Hacking Fintech Crime: Realities and Possibilities in India
Using a combination of low tech tools, social engineering and the general gullibility of users, hackers are scamming digital wallets regularly across India. As cyber crimes targeting Fintech platforms rise, it poses a serious challenge to the growth of the industry. The inability of the police to successfully investigate and prosecute these cases ensures there is little or no deterrence to the growth of Fintech-related crimes.
A Deepstrat-led study co-authored by a serving police officer and cybersecurity experts found interesting insights that law enforcement, infosec professionals and legal experts can now come together to implement counter-measures.
The joint talk by Mr Chander Mohan, IPS, a serving police officer and Mr Anand Venkatanaryana, a well known Info-Sec researcher, both of whom are co-authors of this study will provide fascinating insights into how to tackle a growing threat to India's digital economy ambitions.
Anand Venkatanaryanan is a cyber security and privacy researcher. He has two decades of experience in the corporate sector and has worked in AT&T, Intel and NetApp across multiple domains such as Telecom protocols, Network engineering, Device drivers for Graphics Chips, Linux device drivers for filesystems and Storage management products
He also dabbles in financial modelling and can read balance sheets with the same ease as software code.
He is a public interest technologist and has written extensively about cyber security issues in several publications including Medianama, Bloomberg Quint, The Quint, The Ken, The Business standard, Hindustan Times, Times of India, The Wire and Asia Times and was the first one to break the story of the hack of Kudunkulam nuclear reactor in the public domain by the North Koreans using the D-track malware.
Mr Chander Mohan, IPS is a serving police officer. He is from the 2015 batch of the Indian Police Service and was allotted Haryana as his cadre. He is an Electrical Engineer from the Indian Institute of Technology ( IIT), Delhi. After passing out he was selected for the Indian Revenue Service where he served for a year before being selected into the IPS.
He has served as the Superintendent of Police (SP) of a major district, as a Deputy Commissioner of Police in Gurugram and is currently SP, Vigilance, the state’s main anti-corruption unit and is looking after four districts in Haryana.
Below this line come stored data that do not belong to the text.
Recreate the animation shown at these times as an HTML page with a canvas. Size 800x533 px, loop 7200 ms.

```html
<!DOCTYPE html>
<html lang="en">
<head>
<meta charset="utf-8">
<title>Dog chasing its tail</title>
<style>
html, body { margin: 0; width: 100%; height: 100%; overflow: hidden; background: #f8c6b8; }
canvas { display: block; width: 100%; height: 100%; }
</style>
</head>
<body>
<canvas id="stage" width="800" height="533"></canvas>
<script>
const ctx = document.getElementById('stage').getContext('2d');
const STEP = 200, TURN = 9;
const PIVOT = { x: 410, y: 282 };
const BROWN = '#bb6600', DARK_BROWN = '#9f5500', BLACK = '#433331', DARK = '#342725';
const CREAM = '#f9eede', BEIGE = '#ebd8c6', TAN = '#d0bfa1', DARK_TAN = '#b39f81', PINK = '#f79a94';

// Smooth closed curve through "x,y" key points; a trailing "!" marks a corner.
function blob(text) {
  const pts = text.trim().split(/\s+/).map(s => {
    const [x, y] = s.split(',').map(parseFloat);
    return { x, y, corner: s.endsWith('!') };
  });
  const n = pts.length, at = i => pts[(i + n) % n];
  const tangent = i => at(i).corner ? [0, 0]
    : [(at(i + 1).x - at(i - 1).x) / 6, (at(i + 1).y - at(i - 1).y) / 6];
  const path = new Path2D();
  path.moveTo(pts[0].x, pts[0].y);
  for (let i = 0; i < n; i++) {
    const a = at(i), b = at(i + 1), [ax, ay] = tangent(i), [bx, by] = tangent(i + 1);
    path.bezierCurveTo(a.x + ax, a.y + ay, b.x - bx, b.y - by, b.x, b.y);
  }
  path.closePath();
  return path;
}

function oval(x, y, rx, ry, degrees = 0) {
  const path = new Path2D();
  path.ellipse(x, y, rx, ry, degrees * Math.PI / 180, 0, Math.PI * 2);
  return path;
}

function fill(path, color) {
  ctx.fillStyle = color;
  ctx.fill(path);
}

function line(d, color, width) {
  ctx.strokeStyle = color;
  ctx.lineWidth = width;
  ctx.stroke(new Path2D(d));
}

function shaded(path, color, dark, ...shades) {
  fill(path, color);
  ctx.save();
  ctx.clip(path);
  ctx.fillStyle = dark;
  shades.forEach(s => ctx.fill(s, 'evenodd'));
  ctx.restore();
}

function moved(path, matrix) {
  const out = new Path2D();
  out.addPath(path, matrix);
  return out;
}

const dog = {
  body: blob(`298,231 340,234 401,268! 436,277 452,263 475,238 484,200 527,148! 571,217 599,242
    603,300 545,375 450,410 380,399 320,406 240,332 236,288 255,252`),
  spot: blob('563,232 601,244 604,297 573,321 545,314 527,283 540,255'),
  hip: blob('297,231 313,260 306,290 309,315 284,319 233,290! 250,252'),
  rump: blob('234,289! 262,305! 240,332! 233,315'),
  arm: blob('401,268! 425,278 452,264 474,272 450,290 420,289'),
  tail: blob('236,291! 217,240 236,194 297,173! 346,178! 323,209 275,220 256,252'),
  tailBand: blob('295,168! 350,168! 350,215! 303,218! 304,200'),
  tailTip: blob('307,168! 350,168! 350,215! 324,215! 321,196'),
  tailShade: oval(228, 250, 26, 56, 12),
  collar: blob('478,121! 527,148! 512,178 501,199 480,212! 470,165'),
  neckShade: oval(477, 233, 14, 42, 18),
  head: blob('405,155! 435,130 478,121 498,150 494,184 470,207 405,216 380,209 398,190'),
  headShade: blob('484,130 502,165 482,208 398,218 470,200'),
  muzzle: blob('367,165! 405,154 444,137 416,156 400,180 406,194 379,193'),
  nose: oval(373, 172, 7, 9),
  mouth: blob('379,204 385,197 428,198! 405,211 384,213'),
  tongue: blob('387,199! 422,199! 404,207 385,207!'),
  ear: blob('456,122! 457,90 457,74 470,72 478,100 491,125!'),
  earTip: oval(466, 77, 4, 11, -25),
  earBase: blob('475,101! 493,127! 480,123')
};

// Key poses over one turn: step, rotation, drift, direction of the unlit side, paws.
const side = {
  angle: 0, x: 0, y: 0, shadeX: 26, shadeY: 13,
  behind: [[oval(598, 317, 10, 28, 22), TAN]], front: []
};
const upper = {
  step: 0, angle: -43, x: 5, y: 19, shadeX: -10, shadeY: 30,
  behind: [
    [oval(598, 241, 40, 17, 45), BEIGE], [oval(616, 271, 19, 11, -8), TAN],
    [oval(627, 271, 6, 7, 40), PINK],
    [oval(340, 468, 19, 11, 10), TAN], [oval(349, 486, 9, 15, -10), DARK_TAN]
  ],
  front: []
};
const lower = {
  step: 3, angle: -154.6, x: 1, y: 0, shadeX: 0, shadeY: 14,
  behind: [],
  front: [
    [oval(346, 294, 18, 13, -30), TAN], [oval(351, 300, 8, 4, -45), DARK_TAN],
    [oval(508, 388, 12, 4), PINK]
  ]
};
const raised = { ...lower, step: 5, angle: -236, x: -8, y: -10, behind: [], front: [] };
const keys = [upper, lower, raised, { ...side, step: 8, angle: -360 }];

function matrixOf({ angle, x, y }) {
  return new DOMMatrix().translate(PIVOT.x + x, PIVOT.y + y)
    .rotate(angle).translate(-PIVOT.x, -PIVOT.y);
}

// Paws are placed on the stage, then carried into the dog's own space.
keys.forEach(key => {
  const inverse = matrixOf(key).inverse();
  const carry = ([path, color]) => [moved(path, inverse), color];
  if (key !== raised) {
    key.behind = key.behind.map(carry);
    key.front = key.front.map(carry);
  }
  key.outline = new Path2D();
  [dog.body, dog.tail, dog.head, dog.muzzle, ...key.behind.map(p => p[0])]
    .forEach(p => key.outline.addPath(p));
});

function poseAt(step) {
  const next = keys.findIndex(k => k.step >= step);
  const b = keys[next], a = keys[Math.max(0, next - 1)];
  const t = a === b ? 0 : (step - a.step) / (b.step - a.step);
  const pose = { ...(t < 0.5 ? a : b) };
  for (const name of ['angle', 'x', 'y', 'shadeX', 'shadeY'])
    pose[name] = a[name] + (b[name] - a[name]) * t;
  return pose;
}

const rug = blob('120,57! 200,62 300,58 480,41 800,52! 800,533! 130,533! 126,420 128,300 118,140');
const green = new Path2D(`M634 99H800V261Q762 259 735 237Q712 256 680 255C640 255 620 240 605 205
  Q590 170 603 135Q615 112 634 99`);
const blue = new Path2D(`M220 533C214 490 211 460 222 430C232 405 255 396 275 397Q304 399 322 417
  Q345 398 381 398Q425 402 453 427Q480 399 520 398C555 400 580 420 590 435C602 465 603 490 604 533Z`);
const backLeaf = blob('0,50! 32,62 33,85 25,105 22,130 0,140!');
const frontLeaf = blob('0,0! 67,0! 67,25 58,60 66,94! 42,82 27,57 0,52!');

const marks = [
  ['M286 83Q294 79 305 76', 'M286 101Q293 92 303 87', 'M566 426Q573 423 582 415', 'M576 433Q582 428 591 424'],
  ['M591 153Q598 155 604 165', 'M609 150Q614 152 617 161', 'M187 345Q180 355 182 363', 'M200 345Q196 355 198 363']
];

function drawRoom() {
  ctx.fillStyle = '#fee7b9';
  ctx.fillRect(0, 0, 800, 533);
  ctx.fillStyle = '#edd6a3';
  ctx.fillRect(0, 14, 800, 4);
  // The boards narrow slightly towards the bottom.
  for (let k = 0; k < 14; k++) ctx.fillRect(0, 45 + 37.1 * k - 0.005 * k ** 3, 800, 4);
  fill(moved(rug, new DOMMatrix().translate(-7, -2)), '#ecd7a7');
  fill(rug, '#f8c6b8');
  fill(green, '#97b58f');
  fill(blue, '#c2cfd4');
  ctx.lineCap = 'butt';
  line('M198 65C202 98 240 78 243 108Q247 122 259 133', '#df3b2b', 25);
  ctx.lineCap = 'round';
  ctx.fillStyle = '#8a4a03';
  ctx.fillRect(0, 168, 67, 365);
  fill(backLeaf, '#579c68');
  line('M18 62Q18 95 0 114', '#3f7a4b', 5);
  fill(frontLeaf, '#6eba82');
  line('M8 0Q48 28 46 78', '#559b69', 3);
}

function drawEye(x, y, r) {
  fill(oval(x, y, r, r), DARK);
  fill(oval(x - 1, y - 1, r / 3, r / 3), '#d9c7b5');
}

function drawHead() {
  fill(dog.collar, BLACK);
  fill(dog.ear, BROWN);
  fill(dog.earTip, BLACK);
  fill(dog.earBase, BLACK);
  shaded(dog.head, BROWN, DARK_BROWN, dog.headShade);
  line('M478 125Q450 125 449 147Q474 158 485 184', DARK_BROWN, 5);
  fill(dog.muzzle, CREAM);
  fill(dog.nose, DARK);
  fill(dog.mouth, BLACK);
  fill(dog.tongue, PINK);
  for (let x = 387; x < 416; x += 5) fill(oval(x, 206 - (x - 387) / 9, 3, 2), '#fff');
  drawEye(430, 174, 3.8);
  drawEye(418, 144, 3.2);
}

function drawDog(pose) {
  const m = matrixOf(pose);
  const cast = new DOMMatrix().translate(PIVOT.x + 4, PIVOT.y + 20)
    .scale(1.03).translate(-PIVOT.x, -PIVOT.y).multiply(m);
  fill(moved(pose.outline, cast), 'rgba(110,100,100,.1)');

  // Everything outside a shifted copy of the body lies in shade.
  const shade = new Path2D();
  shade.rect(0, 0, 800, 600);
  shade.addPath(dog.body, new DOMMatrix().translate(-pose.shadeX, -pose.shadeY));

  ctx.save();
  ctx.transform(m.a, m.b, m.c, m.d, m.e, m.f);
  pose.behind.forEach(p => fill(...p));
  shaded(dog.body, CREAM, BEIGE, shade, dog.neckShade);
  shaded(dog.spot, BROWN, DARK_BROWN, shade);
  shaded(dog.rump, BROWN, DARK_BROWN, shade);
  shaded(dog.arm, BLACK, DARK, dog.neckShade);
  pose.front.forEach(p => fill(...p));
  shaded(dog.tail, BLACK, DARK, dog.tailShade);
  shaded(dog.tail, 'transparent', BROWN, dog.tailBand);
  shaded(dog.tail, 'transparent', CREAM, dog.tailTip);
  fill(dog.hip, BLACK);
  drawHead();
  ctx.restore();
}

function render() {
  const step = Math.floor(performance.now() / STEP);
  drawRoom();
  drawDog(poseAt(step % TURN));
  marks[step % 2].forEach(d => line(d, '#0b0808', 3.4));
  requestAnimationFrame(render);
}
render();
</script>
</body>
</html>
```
His interests lie in issues related to technology, environment and has been the co-author of a seminal study on retail financial cyber crimes.